Steel FC’s Playoff Appearances Sowing Seeds For the Future
In 2016, Bethlehem Steel FC debuted in USL as Philadelphia Union’s affiliate club. As now, Brendan Burke was the head coach and James Chambers was in the team (though, unlike now, not as much as he wanted to be). 2016 also happened to be the year Earnie Stewart took over as Sporting Director of Philadelphia Union, and his vision of Steel didn’t entirely mesh with the makeup of the roster at the time. As Chambers has said multiple times recently, the situation was not what he and others expected it to be, and it wasn’t until he and Burke had a sit down that he came to embrace his role as a veteran leader on a development-driven team.
A third thing occurred in 2016: Philadelphia Union made the MLS Playoffs for the first time since 2011. Steel, meanwhile, didn’t record a victory after mid-July and, tied for the fewest wins in the Eastern Conference ended the year seven points out of the playoff picture in USL.
The script flipped a year later. Burke, a coach that could likely do the soccer developmental equivalent of turning goat piss into gasoline (to steal Blues Brothers’ Band member Donald “Duck” Dunn’s term), took the growing talents of Auston Trusty, Mark McKenzie, Derrick Jones, and others — including Cory Burke — dropped Chambers’ intensity and dedication to ball movement in the center of it all, and guided Steel to the playoffs. The Union, lacking a playmaker, missed the postseason.
This year, for the first time, both clubs put it all together.
The success, as was the plan, has been symbiotic. Bethlehem’s 2017 run gave Trusty and others the chance to experience big games at the professional level, and it proved that Cory Burke, despite being a bit further along the age curve than most prospects, had the mental fortitude to continue developing.

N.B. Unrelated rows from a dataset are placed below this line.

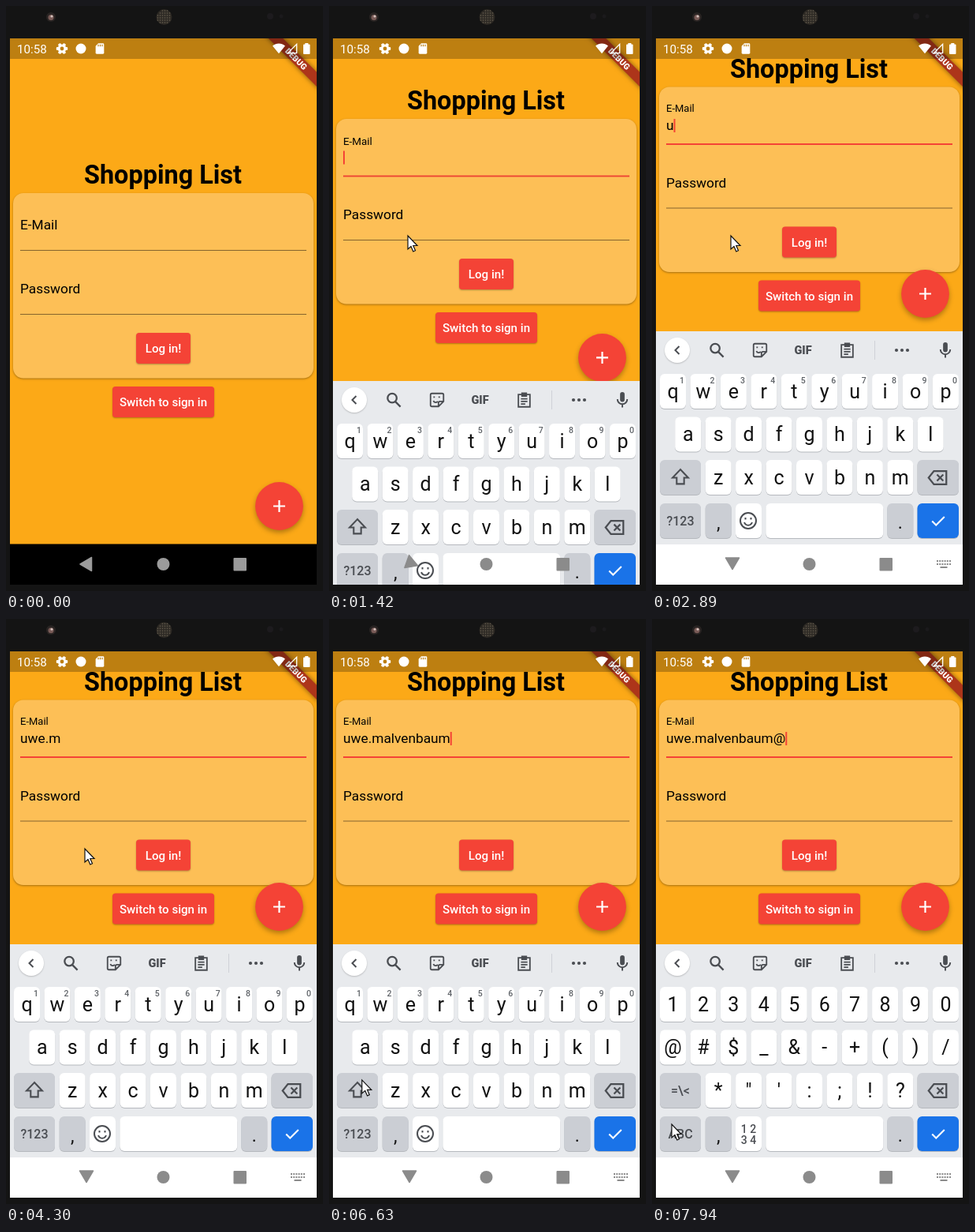
An HTML page with a canvas that plays this animation: 402 by 741 pixels, repeating every 8 s.

```html
<!DOCTYPE html>
<html lang="en">
<head>
<meta charset="utf-8">
<title>Shopping list login</title>
<style>
html, body { margin: 0; width: 100%; height: 100%; overflow: hidden; background: #141414; }
canvas { display: block; }
</style>
</head>
<body>
<canvas id="stage" width="402" height="741"></canvas>
<script>
const ctx = document.getElementById('stage').getContext('2d');
const LOOP = 8000, STEP = 68.6, TAU = Math.PI * 2;
const RED = '#f44336', INK = '#4a4d52';
const ADDRESS = 'uwe.malvenbaum@';
const KEY_TIMES = [2760, 2960, 3420, 3490, 3820, 4570, 4700,
  ...Array.from({ length: 7 }, (_, i) => 4900 + 120 * i), 7730];
const SYMBOLS_AT = 6920;
const POINTER = [[390, 263, 643], [750, 163, 460], [1010, 89, 280], [1150, 100, 291],
  [6080, 100, 291], [6630, 42, 583], [6840, 25, 655], [7120, 25, 652],
  [7400, 26, 545], [7730, 26, 545], [7936, 25, 640]];

const clamp = v => Math.max(0, Math.min(1, v));
const progress = (t, start, length) => clamp((t - start) / length);
const mix = (a, b, p) => a + (b - a) * p;

function box(x, y, w, h, r, fill) {
  ctx.fillStyle = fill;
  ctx.beginPath();
  ctx.roundRect(x, y, w, h, r);
  ctx.fill();
}

function disc(x, y, r, fill) {
  ctx.fillStyle = fill;
  ctx.beginPath();
  ctx.arc(x, y, r, 0, TAU);
  ctx.fill();
}

function text(s, x, y, size, fill = '#000', weight = 400, align = 'left') {
  ctx.font = `${weight} ${size}px Roboto, sans-serif`;
  ctx.textAlign = align;
  ctx.fillStyle = fill;
  ctx.fillText(s, x, y);
}

function withShadow(blur, dy, alpha, draw) {
  ctx.save();
  ctx.shadowColor = `rgba(0,0,0,${alpha})`;
  ctx.shadowBlur = blur;
  ctx.shadowOffsetY = dy;
  draw();
  ctx.restore();
}

// Icon paths live on a 24-unit grid, centred on (x, y).
function icon(path, x, y, size, { stroke, fill, width = 2 }) {
  const shape = new Path2D(path);
  ctx.save();
  ctx.translate(x - size / 2, y - size / 2);
  ctx.scale(size / 24, size / 24);
  ctx.lineWidth = width;
  if (fill) { ctx.fillStyle = fill; ctx.fill(shape); }
  if (stroke) { ctx.strokeStyle = stroke; ctx.stroke(shape); }
  ctx.restore();
}

const ICON = {
  back: 'M15 6L9 12L15 18',
  search: 'M14.5 14.5L21 21M16 9.5a6 6 0 1 1-12 0a6 6 0 1 1 12 0',
  sticker: 'M5 3H19a2 2 0 0 1 2 2V14L14 21H5a2 2 0 0 1-2-2V5a2 2 0 0 1 2-2ZM21 14h-5a2 2 0 0 0-2 2v5M7 13c1 3 4 3 6 1M8 7v2M15 7v2',
  clipboard: 'M4 4.5H20V21.5H4ZM9 2.5h6v4H9ZM7.5 10.5h9M7.5 14h9M7.5 17.5h6',
  micBody: 'M12 1.5a3 3 0 0 1 3 3v7a3 3 0 0 1-6 0V4.500a3 3 0 0 1 3-3Z',
  micStand: 'M5.500 11a6.500 6.500 0 0 0 13 0M12 18v4',
  shift: 'M12 2.5L2.500 12.500H7.500V20H16.500V12.500H21.500Z',
  erase: 'M8 4.5H22V19.500H8L2 12ZM11.500 8.500l7 7M18.500 8.500l-7 7',
  smile: 'M22 12a10 10 0 1 1-20 0a10 10 0 1 1 20 0M7 14c2 5 8 5 10 0M8.500 8v2.500M15.500 8v2.500',
  check: 'M3.500 12.500L9 18L20.500 6.500',
  plus: 'M12 4.500V19.500M4.500 12H19.500',
  sdCard: 'M9 2H18a2 2 0 0 1 2 2V20a2 2 0 0 1-2 2H6a2 2 0 0 1-2-2V7Z',
  wifi: 'M12 22L0 7.500C7 1.500 17 1.500 24 7.500Z',
  signal: 'M3 21L21 3V21Z',
  arrow: 'M0 0V17L4 13.500L6.800 20L9.500 18.800L6.800 12.500H12Z'
};

function bezel() {
  box(0, 0, 402, 741, 0, '#141414');
  disc(57, 14, 6, '#292423');
  disc(57, 14.5, 3.5, '#795b57');
  disc(58, 13, 1.6, '#d4c2bd');
  disc(200.5, 14, 10, '#2d2924');
  for (let y = -8; y <= 8; y += 3)
    for (let x = -8; x <= 8; x += 3)
      if (x * x + y * y < 82) disc(200.5 + x, 14 + y, 0.9, '#575044');
  disc(335, 13, 4, '#1d1b1e');
  disc(349, 13, 2.5, '#1b1a1c');
}

function button(label, x, y, w, baseline) {
  withShadow(2, 1, 0.3, () => box(x, y, w, 39, 4, RED));
  text(label, x + w / 2, baseline, 15.1, '#fff', 500, 'center');
}

function caretOn(t) {
  const last = KEY_TIMES.filter(k => k <= t).pop() ?? 1750;
  return t < last || Math.floor((t - last) / 480) % 2 === 0;
}

function app(t, frame, inset) {
  const focus = progress(frame, 1225, 215);
  const typed = ADDRESS.slice(0, KEY_TIMES.filter(k => k <= t).length);
  box(5, 41, 389, 641, 0, '#fca917');
  ctx.save();
  ctx.translate(0, -inset / 2);
  text('Shopping List', 199, 225, 32.4, '#000', 700, 'center');
  withShadow(2.5, 1, 0.35, () => box(9, 237, 381, 234.5, 13, '#fdbf56'));

  text('E-Mail', 18, mix(283, 268.5, focus), mix(17.3, 13, focus));
  text(typed, 18, 291.5, 17.3);
  const caretX = 18 + ctx.measureText(typed).width;
  box(18, 309, 363, 1, 0, 'rgba(0,0,0,.48)');
  ctx.globalAlpha = focus;
  box(18, 308.5, 363, 2, 0, RED);
  ctx.globalAlpha = clamp(focus * 2);
  if (focus && caretOn(t)) box(caretX, 277.5, 2, 17, 0, RED);
  ctx.globalAlpha = 1;

  text('Password', 18, 364, 17.3);
  box(18, 390, 363, 1, 0, 'rgba(0,0,0,.48)');
  button('Log in!', 165, 414, 69, 439);
  button('Switch to sign in', 135, 482, 129, 507);
  ctx.restore();

  const fabY = 633.5 - inset;
  withShadow(6, 3, 0.3, () => disc(346.5, fabY, 30.4, RED));
  icon(ICON.plus, 346.5, fabY, 24, { stroke: '#fff', width: 2.2 });
}

function debugBanner() {
  ctx.save();
  ctx.translate(394, 41);
  ctx.rotate(Math.PI / 4);
  withShadow(6, 0, 0.5, () => box(-50, 30.3, 100, 12.9, 0, '#ad351a'));
  text('DEBUG', 0, 40.6, 10.6, '#fff', 900, 'center');
  ctx.restore();
}

function statusBar() {
  box(5, 41, 389, 26, 0, 'rgba(0,0,0,.25)');
  text('10:58', 14, 60, 15.2, '#fff');
  for (let i = 0; i < 6; i++) {
    ctx.save();
    ctx.translate(71, 54);
    ctx.rotate(i * TAU / 6 + TAU / 12);
    box(-1.9, -7.2, 3.8, 5, 1, '#fff');
    ctx.restore();
  }
  disc(71, 54, 5.4, '#fff');
  disc(71, 54, 2.4, '#bd7f11');
  disc(95, 54, 6.5, '#fff');
  icon(ICON.sdCard, 119, 54, 16, { fill: '#fff' });
  for (const x of [117, 119.5, 122]) box(x - 0.6, 48.7, 1.2, 2.6, 0, '#bd7f11');
  icon(ICON.wifi, 346, 53.5, 16, { fill: '#fff' });
  icon(ICON.signal, 363, 54, 15, { stroke: '#fff', width: 2.2 });
  box(377, 48.500, 8.500, 12.500, 1, '#fff');
  box(379.3, 47, 4, 2, 0, '#fff');
}

const keyX = i => 10 + 38.44 * i;

function key(x, y, w, label, { fill = '#fff', size = 25, weight = 400, color = '#111', dy = 8.5 } = {}) {
  box(x, y + 1, w, 44, 6, '#b6b9be');
  box(x, y, w, 44, 6, fill);
  if (label) text(label, x + w / 2, y + 22 + dy, size, color, weight, 'center');
}

function toolbar() {
  const line = { stroke: INK, width: 2.4 };
  withShadow(2, 1, 0.2, () => disc(32, 436, 16, '#fff'));
  icon(ICON.back, 32, 436, 20, line);
  icon(ICON.search, 82, 436, 23, line);
  icon(ICON.sticker, 137, 436, 22, { stroke: INK });
  text('GIF', 191.5, 441, 14.5, INK, 900, 'center');
  icon(ICON.clipboard, 247.5, 436, 22, { stroke: INK });
  box(282, 424, 1, 24, 0, '#cfd2d7');
  for (const x of [310, 317, 324]) disc(x, 436, 2.1, INK);
  icon(ICON.micBody, 372, 436, 23, { fill: INK });
  icon(ICON.micStand, 372, 436, 23, { stroke: INK });
}

function keyboard(offset, symbols) {
  const rows = symbols ? ['1234567890', '@#$_&-+()/', '*"\':;!?'] : ['qwertyuiop', 'asdfghjkl', 'zxcvbnm'];
  const grey = { fill: '#cbced4' };
  const word = { ...grey, size: 16, weight: 500, color: INK, dy: 6 };
  ctx.save();
  ctx.translate(0, offset);
  box(5, 412, 389, 270, 0, '#e8eaed');
  box(5, 682, 389, 51, 0, '#fff');
  toolbar();

  [...rows[0]].forEach((c, i) => {
    key(keyX(i), 466, 33, c);
    if (!symbols) text((i + 1) % 10, keyX(i) + 28, 478, 10.5, '#5f6368', 500, 'center');
  });
  [...rows[1]].forEach((c, i) => key(keyX(i) + (symbols ? 0 : 19.2), 520.5, 33, c));
  [...rows[2]].forEach((c, i) => key(keyX(i + 1.5), 575, 33, c));

  key(10, 575, 52, symbols ? '=\\<' : '', word);
  if (!symbols) icon(ICON.shift, 36, 597, 25, { stroke: INK });
  key(336.5, 575, 52.5, '', grey);
  icon(ICON.erase, 362, 597.5, 27, { stroke: INK });

  key(10, 630, 52, symbols ? 'ABC' : '?123', word);
  key(67.7, 630, 33, ',', { ...grey, size: 23, dy: 11 });
  key(106, 630, 33, '');
  if (symbols) {
    text('1 2', 122.5, 651, 14, INK, 500, 'center');
    text('3 4', 122.5, 665, 14, INK, 500, 'center');
  } else icon(ICON.smile, 122, 652, 24, { stroke: INK });
  key(144.3, 630, 149, '');
  key(298.3, 630, 33, '.', { ...grey, size: 23, dy: 10 });
  key(336.5, 630, 52.5, '', { fill: '#1a73e8' });
  icon(ICON.check, 363, 652, 22, { stroke: '#fff', width: 2.3 });
  ctx.restore();
}

function navIcons(frame) {
  const turn = progress(frame, 1330, 200);
  const color = turn ? '#8b8b8b' : '#9b9b9b';
  ctx.save();
  ctx.translate(102, mix(707, 705.5, turn));
  ctx.rotate(-turn * Math.PI / 2);
  ctx.fillStyle = ctx.strokeStyle = color;
  ctx.lineJoin = 'round';
  ctx.lineWidth = 1.5;
  ctx.beginPath();
  ctx.moveTo(-8, 0);
  ctx.lineTo(6.5, -8.5);
  ctx.lineTo(6.5, 8.5);
  ctx.closePath();
  ctx.fill();
  ctx.stroke();
  ctx.restore();
  disc(199.5, 707, 8, color);
  box(288.5, 699, 16.5, 16.5, 1, color);
  if (frame < 1270 || (frame > 1340 && frame < 1500)) return;
  for (let i = 0; i < 6; i++)
    for (const y of [702, 706]) box(361 + 3.2 * i, y, 2, 2, 0, color);
  box(365.5, 710, 9, 2, 0, color);
}

function pointer(frame) {
  if (frame < POINTER[0][0]) return;
  const next = POINTER.findIndex(p => p[0] > frame);
  const b = POINTER[next < 0 ? POINTER.length - 1 : next];
  const a = next < 0 ? b : POINTER[next - 1];
  const p = progress(frame, a[0], b[0] - a[0] || 1);
  ctx.save();
  ctx.translate(mix(a[1], b[1], p), mix(a[2], b[2], p));
  const shape = new Path2D(ICON.arrow);
  ctx.fillStyle = '#fff';
  ctx.strokeStyle = '#111';
  ctx.lineWidth = 1.2;
  ctx.fill(shape);
  ctx.stroke(shape);
  ctx.restore();
}

function draw(t) {
  const frame = Math.max(0, 390 + Math.floor((t - 380) / STEP) * STEP);
  const inset = 269 * (1 - (1 - progress(frame, 1300, 400)) ** 3.4);
  const slide = 321 * (1 - progress(frame, 1300, 330)) ** 3.64;
  bezel();
  ctx.save();
  ctx.beginPath();
  ctx.rect(5, 41, 389, 692);
  ctx.clip();
  app(t, frame, inset);
  debugBanner();
  statusBar();
  box(5, 681.5, 389, 51.5, 0, '#000');
  if (frame > 1300) keyboard(slide, t >= SYMBOLS_AT);
  navIcons(frame);
  ctx.restore();
  pointer(frame);
}

function tick() {
  draw(performance.now() % LOOP);
  requestAnimationFrame(tick);
}
tick();
</script>
</body>
</html>
```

The Union’s 2018 run has meant limited opportunities for top young guns like Anthony Fontana, Derrick Jones, and Matt Real, as well as long gaps between games for Marcus Epps and Fabian Herbers. Many of those players have found a home and a chance to showcase their abilities with Steel. Jones is one of the few players all season to give FC Cincinnati real problems, and Fontana was able to feel his way around the No. 10 role while still keeping his box-to-box skills fresh. Real has been singled out for praise by Brendan Burke as the left back has focused on becoming a more complete player, and across the formation right back Olivier Mbaizo has been downright dominant at times.
Academy players like Brenden Aaronson, Tonny Temple, and Ben Ofeimu have shown well, and young goalie Tomas Romero recently got his first 2018 start in net in a key late season game. Other relative unknowns like Drew Skundrich, Faris, and Michee Ngalina have followed in Cory Burke’s footsteps, stamping their authority onto decisive contests, as Ngalina did in Steel’s final regular season match with the game-winner.
Through it all, Chambers has been the rock at the heart of Bethlehem’s success, showing his midfield partners — often Jones, Aaronson, and Fontana — how to practice like a professional every day, and what that requires in terms of personal dedication and intensity.
The final piece of the puzzle that has allowed both the Union and Steel FC to make the postseason, though, is the club’s reliance on a single system of play. There has been so much movement up and down the chain that players often have no time to ‘bed in’ or learn their role. When Ofeimu jumps from the academy U19s to the back line of the Steel, he needs to know the ‘Forward first’ mentality when playing the ball and how to handle a high line against an aggressive opponent. Others, like Faris and Ngalina, are given a necessary runway as they learn the system for the first time, but someone moving up, like Aaronson, or moving down, like Herbers, must be able to step in with little or no time to develop cohesion. Aaronson, Herbers, and others rarely even get a chance to practice with Steel before games, so their understanding of their roles comes down to the consistency of the system and Burke’s ability to communicate any match-specific goals. This might sound easy, but only five MLS-II clubs made the USL postseason, and only one other team — Red Bulls II — did so while playing a young lineup all year. What the Union and Steel FC have achieved has not been easy, and it has placed a lot on the shoulders of the players that many expect to take the mantle of first team starters in the coming years.
So when Steel play this weekend, tune in on ESPN+ and enjoy it. You’ll see many of those faces in blue and gold before you know it. And when they pull on the Union jersey, those young prospects will know what the postseason feels like, and they will do anything to get back to it.